Data records section start

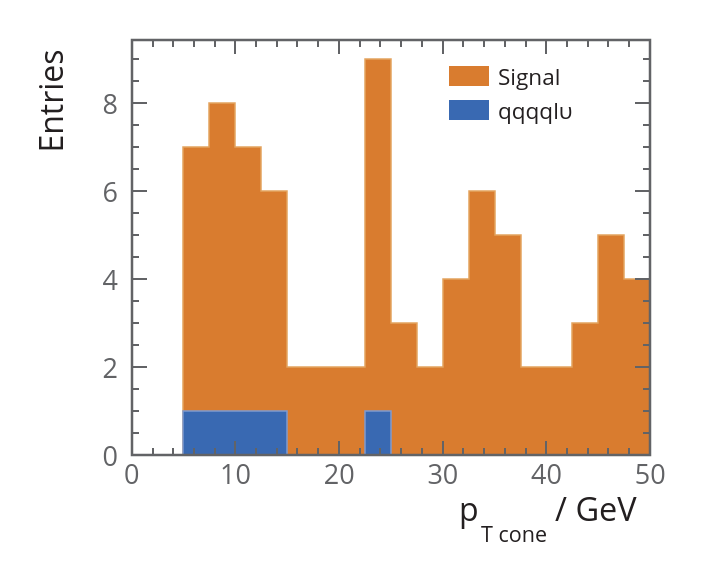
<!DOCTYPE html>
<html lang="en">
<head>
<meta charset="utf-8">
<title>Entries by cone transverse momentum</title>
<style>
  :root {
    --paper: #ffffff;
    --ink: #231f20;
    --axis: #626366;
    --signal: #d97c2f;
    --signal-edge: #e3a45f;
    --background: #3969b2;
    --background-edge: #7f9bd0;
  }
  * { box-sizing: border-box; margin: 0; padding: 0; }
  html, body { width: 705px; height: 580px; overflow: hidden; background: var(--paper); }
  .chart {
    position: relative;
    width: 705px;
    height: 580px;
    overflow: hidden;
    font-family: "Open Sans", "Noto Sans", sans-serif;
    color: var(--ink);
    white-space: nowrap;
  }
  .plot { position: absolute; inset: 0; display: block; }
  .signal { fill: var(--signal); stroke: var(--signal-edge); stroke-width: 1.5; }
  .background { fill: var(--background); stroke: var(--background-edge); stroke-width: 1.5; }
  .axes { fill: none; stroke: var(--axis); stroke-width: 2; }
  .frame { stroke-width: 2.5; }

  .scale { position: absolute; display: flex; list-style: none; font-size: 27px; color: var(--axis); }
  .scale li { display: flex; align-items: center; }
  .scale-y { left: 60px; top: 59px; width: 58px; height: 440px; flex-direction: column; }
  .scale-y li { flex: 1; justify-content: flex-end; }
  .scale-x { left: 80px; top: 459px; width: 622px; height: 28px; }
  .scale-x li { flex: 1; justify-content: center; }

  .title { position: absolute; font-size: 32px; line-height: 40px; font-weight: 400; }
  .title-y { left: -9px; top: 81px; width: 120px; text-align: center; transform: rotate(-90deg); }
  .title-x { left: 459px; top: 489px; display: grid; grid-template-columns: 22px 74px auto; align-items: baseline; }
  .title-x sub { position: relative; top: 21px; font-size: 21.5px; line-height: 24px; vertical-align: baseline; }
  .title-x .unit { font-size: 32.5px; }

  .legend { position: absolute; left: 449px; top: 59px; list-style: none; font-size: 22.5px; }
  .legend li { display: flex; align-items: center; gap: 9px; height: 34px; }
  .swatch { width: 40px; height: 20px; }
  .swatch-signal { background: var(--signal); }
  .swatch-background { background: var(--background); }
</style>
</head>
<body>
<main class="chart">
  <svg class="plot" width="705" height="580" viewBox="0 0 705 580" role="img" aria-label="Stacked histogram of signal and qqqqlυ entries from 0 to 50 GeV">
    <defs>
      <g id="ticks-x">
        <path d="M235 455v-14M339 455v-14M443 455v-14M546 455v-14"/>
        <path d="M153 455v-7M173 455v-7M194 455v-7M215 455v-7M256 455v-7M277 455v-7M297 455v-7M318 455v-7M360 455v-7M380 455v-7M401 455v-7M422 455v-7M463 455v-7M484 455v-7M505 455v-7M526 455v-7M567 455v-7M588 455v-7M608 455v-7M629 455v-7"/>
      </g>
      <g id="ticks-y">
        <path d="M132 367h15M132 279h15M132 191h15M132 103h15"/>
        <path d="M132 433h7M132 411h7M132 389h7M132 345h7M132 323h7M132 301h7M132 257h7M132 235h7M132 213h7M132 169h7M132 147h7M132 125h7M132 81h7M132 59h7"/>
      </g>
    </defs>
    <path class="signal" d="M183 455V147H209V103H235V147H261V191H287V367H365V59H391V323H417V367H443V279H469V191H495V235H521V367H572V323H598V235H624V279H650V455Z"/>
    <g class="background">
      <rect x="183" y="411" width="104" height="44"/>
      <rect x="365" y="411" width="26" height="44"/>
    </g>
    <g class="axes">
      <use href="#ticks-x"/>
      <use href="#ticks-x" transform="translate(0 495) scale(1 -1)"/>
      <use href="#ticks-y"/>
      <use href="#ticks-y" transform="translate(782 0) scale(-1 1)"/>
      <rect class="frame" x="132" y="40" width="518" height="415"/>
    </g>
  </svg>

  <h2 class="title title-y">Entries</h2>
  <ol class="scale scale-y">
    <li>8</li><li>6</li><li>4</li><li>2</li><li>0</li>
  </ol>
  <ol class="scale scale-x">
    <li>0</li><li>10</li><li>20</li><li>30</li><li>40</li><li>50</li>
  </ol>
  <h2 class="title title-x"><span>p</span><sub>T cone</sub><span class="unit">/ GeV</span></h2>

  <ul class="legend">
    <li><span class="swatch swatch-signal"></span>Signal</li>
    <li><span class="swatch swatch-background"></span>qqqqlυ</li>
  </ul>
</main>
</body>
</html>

Data records section end

▸ What the exercise asks
Take the lines of the material above from the first through the one containing "1; justify-content: center;", both included, and print them exactly without the pictures.

▸ Solution to the problem
<!DOCTYPE html>
<html lang="en">
<head>
<meta charset="utf-8">
<title>Entries by cone transverse momentum</title>
<style>
  :root {
    --paper: #ffffff;
    --ink: #231f20;
    --axis: #626366;
    --signal: #d97c2f;
    --signal-edge: #e3a45f;
    --background: #3969b2;
    --background-edge: #7f9bd0;
  }
  * { box-sizing: border-box; margin: 0; padding: 0; }
  html, body { width: 705px; height: 580px; overflow: hidden; background: var(--paper); }
  .chart {
    position: relative;
    width: 705px;
    height: 580px;
    overflow: hidden;
    font-family: "Open Sans", "Noto Sans", sans-serif;
    color: var(--ink);
    white-space: nowrap;
  }
  .plot { position: absolute; inset: 0; display: block; }
  .signal { fill: var(--signal); stroke: var(--signal-edge); stroke-width: 1.5; }
  .background { fill: var(--background); stroke: var(--background-edge); stroke-width: 1.5; }
  .axes { fill: none; stroke: var(--axis); stroke-width: 2; }
  .frame { stroke-width: 2.5; }

  .scale { position: absolute; display: flex; list-style: none; font-size: 27px; color: var(--axis); }
  .scale li { display: flex; align-items: center; }
  .scale-y { left: 60px; top: 59px; width: 58px; height: 440px; flex-direction: column; }
  .scale-y li { flex: 1; justify-content: flex-end; }
  .scale-x { left: 80px; top: 459px; width: 622px; height: 28px; }
  .scale-x li { flex: 1; justify-content: center; }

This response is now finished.